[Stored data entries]
━━━━━━

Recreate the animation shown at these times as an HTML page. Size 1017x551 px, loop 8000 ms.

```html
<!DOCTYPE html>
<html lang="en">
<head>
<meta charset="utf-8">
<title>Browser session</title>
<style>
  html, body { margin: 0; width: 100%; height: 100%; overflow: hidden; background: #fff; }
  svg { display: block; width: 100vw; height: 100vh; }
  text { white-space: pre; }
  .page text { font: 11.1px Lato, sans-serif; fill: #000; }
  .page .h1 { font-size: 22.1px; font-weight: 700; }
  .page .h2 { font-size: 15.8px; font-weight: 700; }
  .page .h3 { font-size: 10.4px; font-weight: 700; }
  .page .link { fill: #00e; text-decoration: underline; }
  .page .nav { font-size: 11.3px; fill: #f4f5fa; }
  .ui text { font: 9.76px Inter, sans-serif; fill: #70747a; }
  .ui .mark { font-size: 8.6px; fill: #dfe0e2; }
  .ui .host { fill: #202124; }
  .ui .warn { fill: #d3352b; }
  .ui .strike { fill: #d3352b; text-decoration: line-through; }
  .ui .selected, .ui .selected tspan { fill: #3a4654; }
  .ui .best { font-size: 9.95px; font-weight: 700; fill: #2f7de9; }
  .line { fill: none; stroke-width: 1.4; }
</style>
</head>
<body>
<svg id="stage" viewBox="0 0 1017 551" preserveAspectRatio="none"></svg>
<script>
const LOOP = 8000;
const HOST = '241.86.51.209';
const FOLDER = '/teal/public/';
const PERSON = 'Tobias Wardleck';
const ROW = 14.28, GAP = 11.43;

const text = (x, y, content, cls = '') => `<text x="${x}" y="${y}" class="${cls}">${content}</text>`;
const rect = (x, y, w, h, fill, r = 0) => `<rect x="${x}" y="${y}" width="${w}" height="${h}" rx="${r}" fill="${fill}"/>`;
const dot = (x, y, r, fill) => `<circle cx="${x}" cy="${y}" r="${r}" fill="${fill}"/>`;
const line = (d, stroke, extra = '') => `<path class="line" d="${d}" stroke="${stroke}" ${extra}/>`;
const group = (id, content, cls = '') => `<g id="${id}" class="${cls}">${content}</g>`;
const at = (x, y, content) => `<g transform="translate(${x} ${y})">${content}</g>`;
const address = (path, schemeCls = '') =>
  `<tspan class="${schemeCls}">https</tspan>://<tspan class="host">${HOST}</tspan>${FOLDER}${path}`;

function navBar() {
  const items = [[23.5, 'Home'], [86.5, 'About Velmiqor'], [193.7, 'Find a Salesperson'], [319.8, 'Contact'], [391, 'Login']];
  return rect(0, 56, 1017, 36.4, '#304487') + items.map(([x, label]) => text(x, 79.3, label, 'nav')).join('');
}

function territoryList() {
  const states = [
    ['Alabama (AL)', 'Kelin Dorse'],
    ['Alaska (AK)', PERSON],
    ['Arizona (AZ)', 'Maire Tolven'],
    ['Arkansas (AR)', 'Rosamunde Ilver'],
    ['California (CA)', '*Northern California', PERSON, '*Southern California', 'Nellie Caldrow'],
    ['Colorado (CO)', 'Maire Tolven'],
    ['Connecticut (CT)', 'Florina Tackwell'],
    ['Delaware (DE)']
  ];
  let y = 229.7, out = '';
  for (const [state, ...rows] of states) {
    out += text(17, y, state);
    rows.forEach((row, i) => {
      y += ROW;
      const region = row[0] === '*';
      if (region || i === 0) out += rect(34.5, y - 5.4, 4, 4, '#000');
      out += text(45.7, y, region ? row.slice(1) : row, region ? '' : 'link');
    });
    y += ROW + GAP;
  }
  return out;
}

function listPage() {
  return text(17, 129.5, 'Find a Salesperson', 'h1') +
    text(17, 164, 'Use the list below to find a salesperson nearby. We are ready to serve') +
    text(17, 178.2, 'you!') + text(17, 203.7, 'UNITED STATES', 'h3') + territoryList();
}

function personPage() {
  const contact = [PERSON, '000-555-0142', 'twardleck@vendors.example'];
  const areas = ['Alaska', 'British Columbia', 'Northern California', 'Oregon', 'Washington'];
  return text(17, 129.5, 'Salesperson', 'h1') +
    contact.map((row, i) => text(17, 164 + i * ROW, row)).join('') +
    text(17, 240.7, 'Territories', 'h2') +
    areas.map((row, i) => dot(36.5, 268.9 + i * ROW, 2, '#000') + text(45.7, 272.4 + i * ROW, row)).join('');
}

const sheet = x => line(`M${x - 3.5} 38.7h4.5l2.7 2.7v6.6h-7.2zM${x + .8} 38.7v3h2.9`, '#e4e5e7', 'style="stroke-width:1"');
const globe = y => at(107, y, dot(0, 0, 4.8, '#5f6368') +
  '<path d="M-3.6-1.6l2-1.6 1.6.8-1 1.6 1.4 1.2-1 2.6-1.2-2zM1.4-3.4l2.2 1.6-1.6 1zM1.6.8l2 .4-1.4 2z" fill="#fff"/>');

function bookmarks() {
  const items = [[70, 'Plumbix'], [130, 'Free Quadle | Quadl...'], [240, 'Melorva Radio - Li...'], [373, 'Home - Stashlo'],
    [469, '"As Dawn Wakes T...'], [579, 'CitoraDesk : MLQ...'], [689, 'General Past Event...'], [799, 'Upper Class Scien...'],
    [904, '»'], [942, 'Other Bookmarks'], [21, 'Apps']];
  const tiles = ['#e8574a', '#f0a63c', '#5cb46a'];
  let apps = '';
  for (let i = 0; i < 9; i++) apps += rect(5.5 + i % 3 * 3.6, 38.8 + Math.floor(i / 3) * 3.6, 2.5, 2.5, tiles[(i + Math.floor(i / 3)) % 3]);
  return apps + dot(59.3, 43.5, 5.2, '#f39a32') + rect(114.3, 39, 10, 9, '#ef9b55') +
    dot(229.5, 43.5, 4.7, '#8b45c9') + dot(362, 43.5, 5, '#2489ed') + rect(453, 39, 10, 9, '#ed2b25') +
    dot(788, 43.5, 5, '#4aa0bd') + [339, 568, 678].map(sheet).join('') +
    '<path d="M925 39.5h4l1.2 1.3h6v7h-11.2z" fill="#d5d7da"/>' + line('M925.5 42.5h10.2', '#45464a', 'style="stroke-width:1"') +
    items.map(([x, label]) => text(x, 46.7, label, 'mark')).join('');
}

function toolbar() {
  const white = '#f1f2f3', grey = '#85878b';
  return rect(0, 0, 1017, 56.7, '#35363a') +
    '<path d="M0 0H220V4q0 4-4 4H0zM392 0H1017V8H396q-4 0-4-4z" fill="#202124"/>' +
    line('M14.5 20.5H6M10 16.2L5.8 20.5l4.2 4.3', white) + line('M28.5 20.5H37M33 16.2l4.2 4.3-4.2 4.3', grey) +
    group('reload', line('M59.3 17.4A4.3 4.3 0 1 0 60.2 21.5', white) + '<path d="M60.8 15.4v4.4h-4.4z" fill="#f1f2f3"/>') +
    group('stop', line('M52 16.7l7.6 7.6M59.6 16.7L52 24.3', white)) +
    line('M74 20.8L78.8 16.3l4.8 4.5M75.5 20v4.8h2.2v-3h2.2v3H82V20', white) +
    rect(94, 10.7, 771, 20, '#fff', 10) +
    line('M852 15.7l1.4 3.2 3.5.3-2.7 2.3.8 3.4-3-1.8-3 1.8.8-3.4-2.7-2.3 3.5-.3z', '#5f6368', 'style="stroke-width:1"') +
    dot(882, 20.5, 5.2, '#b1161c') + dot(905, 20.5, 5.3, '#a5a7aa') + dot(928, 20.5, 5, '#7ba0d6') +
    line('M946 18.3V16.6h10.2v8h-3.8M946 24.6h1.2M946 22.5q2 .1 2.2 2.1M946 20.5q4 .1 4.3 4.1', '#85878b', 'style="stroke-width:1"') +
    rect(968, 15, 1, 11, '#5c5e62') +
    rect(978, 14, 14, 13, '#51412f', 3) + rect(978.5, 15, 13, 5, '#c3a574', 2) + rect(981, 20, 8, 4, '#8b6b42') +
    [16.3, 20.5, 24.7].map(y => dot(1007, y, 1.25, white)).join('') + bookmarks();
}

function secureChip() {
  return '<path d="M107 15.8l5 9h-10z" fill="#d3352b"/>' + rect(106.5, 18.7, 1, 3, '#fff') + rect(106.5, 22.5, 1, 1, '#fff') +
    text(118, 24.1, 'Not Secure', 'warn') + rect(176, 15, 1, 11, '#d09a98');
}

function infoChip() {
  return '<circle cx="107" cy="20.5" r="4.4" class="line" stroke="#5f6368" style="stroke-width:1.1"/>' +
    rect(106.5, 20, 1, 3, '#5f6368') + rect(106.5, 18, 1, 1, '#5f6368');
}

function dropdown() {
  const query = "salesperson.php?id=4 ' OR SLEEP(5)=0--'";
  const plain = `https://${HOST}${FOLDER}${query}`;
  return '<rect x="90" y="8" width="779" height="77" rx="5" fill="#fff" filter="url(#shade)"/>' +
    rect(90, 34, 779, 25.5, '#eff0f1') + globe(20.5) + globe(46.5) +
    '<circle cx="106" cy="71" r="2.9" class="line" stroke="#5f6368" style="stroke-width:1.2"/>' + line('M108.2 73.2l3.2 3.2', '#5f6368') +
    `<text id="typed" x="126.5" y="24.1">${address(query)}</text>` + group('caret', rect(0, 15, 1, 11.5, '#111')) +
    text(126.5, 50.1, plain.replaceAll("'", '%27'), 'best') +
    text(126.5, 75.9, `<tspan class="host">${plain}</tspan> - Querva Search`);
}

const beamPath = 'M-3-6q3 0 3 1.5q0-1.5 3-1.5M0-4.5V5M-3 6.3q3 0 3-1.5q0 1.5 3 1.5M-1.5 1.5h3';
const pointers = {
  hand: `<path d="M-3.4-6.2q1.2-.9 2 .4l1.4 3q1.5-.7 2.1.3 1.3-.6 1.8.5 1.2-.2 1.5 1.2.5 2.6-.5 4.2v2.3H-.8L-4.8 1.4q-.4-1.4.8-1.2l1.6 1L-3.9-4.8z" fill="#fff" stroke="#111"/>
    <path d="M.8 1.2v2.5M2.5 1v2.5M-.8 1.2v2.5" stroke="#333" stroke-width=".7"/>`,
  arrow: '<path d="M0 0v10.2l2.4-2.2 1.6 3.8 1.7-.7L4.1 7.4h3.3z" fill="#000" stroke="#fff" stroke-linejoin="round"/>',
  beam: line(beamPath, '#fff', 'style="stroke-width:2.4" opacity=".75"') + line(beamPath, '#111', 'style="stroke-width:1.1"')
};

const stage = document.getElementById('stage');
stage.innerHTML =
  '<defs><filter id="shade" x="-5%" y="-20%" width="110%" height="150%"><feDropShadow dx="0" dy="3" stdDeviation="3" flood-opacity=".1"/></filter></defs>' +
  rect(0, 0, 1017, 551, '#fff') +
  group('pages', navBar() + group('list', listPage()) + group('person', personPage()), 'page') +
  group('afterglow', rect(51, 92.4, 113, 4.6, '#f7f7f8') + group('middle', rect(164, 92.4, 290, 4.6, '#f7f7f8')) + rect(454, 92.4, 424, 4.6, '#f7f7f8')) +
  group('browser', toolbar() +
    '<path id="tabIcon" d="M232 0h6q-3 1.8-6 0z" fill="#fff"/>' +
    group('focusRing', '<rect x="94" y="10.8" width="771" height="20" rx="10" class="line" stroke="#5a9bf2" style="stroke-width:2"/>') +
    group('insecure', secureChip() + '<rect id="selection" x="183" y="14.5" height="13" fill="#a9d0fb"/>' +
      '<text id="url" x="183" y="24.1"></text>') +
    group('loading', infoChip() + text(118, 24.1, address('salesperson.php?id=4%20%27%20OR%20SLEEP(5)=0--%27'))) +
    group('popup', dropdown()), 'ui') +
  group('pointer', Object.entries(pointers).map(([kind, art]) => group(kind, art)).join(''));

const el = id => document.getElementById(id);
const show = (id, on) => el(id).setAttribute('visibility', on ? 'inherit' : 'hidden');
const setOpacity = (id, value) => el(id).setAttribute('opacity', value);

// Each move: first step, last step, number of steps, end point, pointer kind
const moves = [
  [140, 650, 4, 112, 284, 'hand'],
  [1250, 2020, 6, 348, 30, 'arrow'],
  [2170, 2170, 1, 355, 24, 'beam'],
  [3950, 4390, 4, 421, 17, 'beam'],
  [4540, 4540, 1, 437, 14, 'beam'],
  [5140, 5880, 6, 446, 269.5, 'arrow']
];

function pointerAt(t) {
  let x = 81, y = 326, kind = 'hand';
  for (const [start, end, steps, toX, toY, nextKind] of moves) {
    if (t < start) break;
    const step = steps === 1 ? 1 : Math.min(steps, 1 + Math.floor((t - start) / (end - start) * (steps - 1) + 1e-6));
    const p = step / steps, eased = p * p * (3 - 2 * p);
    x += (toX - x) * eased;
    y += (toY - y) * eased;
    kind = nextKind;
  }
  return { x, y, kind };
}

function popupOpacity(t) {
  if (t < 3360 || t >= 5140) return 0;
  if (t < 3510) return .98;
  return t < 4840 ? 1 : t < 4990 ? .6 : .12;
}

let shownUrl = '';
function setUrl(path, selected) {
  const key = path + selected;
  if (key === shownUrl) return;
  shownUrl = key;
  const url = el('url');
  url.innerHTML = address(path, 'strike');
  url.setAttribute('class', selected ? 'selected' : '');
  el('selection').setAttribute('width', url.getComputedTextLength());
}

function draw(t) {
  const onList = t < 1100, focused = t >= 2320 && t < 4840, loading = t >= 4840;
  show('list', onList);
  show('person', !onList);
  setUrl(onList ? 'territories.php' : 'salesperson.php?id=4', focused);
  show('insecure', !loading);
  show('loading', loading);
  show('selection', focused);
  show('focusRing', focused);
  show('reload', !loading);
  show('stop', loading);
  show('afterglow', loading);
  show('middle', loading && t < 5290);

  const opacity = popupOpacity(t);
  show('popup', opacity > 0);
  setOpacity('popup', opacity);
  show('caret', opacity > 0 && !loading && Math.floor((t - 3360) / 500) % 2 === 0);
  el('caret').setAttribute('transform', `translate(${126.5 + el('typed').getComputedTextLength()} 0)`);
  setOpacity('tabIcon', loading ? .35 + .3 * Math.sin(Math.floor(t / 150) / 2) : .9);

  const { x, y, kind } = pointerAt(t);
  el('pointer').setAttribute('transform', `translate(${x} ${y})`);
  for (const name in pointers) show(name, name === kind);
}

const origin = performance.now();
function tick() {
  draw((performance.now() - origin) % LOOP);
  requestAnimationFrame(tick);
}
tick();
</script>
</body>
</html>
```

━━━━━━

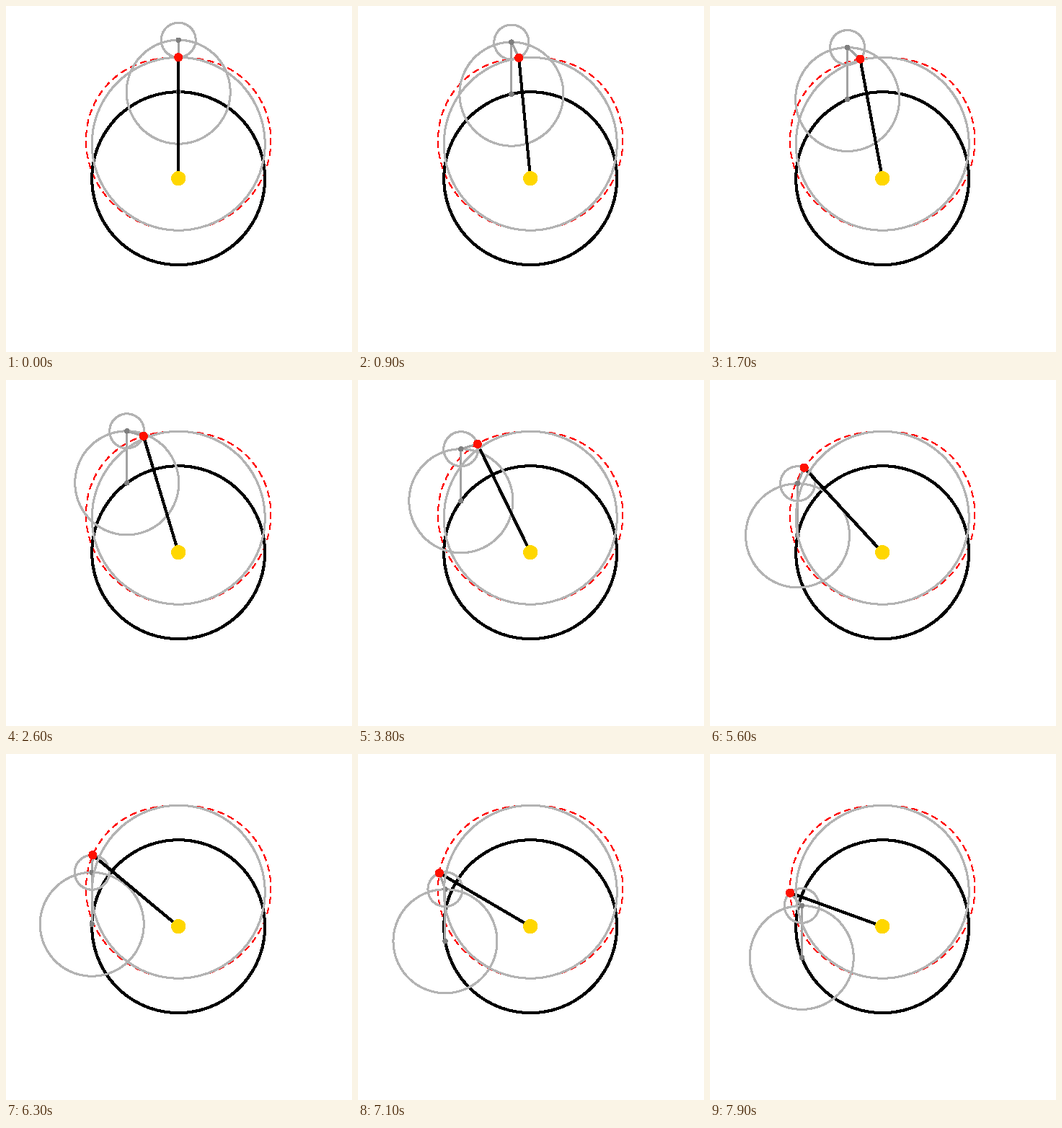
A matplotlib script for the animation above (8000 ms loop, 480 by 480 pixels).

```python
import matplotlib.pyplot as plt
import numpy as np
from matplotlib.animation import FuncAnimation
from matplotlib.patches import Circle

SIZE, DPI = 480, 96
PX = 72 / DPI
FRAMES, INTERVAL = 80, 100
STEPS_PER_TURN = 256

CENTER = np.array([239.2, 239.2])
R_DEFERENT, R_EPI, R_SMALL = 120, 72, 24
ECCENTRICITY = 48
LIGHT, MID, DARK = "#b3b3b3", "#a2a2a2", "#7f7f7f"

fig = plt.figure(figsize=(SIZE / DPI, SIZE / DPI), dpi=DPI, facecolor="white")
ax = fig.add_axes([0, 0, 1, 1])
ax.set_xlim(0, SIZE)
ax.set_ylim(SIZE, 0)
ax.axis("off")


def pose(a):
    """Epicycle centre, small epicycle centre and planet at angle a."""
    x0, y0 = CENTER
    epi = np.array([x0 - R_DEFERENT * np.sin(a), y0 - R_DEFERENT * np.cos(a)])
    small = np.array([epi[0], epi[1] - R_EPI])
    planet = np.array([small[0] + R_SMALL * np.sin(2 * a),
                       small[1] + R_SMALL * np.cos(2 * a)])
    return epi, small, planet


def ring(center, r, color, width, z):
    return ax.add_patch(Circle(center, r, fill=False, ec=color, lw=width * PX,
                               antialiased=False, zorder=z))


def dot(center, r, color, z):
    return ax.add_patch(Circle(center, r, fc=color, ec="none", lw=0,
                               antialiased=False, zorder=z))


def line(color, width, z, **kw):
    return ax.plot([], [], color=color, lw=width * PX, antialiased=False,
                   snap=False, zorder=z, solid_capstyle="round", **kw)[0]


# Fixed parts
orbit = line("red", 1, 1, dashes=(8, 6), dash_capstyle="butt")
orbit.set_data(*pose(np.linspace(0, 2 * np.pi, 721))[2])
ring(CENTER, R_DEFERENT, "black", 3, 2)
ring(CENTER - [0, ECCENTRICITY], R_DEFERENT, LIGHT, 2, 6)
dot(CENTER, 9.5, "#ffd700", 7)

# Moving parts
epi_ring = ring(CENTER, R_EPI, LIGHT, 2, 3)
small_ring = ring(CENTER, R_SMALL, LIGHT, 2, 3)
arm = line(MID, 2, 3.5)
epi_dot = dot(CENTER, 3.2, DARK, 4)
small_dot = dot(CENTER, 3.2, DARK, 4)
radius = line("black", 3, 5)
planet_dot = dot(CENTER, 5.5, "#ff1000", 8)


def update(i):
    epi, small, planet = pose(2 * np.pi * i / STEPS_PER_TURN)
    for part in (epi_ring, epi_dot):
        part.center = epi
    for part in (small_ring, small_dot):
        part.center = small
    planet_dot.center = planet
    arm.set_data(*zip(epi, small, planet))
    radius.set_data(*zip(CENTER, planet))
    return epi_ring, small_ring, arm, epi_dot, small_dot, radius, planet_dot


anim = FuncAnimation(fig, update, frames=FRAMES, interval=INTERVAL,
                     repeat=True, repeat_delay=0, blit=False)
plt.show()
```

━━━━━━

Problem to work on: Look through the records and copy every line that has the word "False".

Expected answer:
    return ax.add_patch(Circle(center, r, fill=False, ec=color, lw=width * PX,
                               antialiased=False, zorder=z))
                               antialiased=False, zorder=z))
    return ax.plot([], [], color=color, lw=width * PX, antialiased=False,
                   snap=False, zorder=z, solid_capstyle="round", **kw)[0]
                     repeat=True, repeat_delay=0, blit=False)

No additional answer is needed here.